Records provided —

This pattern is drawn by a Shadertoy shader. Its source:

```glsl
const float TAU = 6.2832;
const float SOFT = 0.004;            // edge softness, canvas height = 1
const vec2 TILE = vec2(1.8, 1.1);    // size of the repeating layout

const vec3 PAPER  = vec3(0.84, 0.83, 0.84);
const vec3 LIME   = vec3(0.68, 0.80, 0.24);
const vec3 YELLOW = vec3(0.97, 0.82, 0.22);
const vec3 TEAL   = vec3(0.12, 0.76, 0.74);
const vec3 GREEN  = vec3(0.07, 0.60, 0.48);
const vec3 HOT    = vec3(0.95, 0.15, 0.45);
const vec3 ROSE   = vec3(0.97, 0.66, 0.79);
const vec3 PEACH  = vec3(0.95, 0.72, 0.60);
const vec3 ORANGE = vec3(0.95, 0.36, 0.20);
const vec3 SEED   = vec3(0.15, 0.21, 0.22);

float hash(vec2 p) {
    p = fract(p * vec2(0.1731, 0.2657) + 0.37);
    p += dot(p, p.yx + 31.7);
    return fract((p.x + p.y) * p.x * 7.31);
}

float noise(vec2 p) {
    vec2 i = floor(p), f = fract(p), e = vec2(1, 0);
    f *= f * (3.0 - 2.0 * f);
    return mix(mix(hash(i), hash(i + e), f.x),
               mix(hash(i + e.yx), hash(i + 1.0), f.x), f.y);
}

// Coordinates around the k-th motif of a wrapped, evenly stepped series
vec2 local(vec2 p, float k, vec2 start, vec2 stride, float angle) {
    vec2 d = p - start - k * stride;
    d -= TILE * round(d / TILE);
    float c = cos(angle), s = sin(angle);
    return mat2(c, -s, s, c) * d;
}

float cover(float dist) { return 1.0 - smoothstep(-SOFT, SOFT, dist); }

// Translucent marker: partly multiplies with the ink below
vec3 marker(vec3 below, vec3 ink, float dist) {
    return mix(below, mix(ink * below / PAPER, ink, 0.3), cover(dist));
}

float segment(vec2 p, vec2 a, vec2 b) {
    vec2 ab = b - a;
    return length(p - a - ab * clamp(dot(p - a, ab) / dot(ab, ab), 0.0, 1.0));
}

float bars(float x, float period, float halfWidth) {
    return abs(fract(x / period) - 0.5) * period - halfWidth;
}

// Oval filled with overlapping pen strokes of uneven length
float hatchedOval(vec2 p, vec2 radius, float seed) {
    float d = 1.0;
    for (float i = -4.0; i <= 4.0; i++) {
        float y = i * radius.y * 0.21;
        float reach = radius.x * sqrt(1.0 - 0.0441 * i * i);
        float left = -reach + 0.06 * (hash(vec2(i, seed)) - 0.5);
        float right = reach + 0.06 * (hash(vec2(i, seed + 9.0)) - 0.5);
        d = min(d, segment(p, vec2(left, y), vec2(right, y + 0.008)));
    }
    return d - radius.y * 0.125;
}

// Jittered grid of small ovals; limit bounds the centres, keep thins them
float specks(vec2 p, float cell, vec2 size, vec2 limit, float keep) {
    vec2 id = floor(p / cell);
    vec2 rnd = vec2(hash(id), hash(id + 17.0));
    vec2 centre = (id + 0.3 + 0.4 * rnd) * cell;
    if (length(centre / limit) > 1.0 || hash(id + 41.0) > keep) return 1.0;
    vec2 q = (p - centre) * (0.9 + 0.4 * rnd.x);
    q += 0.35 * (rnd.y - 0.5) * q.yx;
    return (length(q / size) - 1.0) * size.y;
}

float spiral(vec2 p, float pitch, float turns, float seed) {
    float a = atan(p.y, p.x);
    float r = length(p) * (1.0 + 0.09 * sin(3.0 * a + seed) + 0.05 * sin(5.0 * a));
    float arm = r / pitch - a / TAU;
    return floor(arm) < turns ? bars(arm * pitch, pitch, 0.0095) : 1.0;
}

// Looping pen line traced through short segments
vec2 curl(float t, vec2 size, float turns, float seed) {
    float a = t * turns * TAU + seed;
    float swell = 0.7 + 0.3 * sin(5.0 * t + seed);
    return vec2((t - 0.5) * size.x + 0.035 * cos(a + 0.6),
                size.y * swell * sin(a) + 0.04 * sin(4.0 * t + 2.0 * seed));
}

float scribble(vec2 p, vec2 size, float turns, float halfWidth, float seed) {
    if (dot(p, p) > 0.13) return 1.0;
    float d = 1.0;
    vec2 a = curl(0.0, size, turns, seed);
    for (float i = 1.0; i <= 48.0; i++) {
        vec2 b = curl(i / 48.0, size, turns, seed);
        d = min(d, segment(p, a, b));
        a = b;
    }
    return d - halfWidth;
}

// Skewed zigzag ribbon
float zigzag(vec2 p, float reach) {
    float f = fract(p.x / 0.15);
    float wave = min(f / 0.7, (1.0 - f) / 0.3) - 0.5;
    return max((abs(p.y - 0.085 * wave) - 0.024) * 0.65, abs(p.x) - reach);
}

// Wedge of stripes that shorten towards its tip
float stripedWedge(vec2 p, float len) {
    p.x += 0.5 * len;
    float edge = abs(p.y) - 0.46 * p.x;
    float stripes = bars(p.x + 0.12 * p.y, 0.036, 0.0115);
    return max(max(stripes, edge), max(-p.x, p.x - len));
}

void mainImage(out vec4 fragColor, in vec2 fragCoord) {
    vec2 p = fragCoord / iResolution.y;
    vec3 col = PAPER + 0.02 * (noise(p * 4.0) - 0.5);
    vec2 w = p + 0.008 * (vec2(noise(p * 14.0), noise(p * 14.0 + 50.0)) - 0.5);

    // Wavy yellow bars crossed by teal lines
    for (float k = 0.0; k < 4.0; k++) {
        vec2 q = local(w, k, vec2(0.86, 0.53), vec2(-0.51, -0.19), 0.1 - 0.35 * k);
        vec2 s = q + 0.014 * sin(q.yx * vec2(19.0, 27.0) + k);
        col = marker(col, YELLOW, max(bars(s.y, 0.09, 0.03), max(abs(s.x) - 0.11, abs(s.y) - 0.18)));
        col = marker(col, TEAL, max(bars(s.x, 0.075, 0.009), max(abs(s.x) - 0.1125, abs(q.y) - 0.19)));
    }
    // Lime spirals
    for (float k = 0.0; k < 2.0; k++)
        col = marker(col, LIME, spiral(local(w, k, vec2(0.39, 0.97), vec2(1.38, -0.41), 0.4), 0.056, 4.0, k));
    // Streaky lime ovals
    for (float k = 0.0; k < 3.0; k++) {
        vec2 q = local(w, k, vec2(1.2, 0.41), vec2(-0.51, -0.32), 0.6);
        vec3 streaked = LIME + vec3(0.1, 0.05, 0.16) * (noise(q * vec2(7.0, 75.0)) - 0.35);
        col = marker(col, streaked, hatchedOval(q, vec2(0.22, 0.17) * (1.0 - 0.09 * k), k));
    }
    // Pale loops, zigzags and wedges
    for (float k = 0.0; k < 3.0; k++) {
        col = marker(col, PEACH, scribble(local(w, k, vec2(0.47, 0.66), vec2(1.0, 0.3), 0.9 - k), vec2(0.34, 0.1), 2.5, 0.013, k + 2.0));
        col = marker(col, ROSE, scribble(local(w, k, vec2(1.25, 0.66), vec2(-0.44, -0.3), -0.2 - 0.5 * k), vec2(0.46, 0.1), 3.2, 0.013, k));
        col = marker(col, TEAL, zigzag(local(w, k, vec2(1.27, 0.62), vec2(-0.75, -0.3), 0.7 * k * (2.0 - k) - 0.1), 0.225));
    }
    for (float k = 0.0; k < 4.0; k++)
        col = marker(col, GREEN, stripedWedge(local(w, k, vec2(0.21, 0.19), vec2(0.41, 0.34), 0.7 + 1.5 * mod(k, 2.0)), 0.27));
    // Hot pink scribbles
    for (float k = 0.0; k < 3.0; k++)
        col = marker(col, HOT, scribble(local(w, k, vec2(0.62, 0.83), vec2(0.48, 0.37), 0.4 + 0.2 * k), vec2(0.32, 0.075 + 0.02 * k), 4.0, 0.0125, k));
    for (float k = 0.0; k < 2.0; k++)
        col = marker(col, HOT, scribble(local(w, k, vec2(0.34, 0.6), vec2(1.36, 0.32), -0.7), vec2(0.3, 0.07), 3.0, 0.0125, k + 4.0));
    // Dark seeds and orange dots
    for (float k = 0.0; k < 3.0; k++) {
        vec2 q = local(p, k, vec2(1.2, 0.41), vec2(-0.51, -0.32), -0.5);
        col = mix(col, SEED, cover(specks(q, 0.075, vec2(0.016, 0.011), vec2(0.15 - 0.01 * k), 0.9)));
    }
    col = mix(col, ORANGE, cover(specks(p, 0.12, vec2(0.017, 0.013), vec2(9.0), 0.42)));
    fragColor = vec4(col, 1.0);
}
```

What to work on —
Using the records above, copy every line that has the word "bars" in it.

Result for this task —
float bars(float x, float period, float halfWidth) {
    return floor(arm) < turns ? bars(arm * pitch, pitch, 0.0095) : 1.0;
    float stripes = bars(p.x + 0.12 * p.y, 0.036, 0.0115);
    // Wavy yellow bars crossed by teal lines
        col = marker(col, YELLOW, max(bars(s.y, 0.09, 0.03), max(abs(s.x) - 0.11, abs(s.y) - 0.18)));
        col = marker(col, TEAL, max(bars(s.x, 0.075, 0.009), max(abs(s.x) - 0.1125, abs(q.y) - 0.19)));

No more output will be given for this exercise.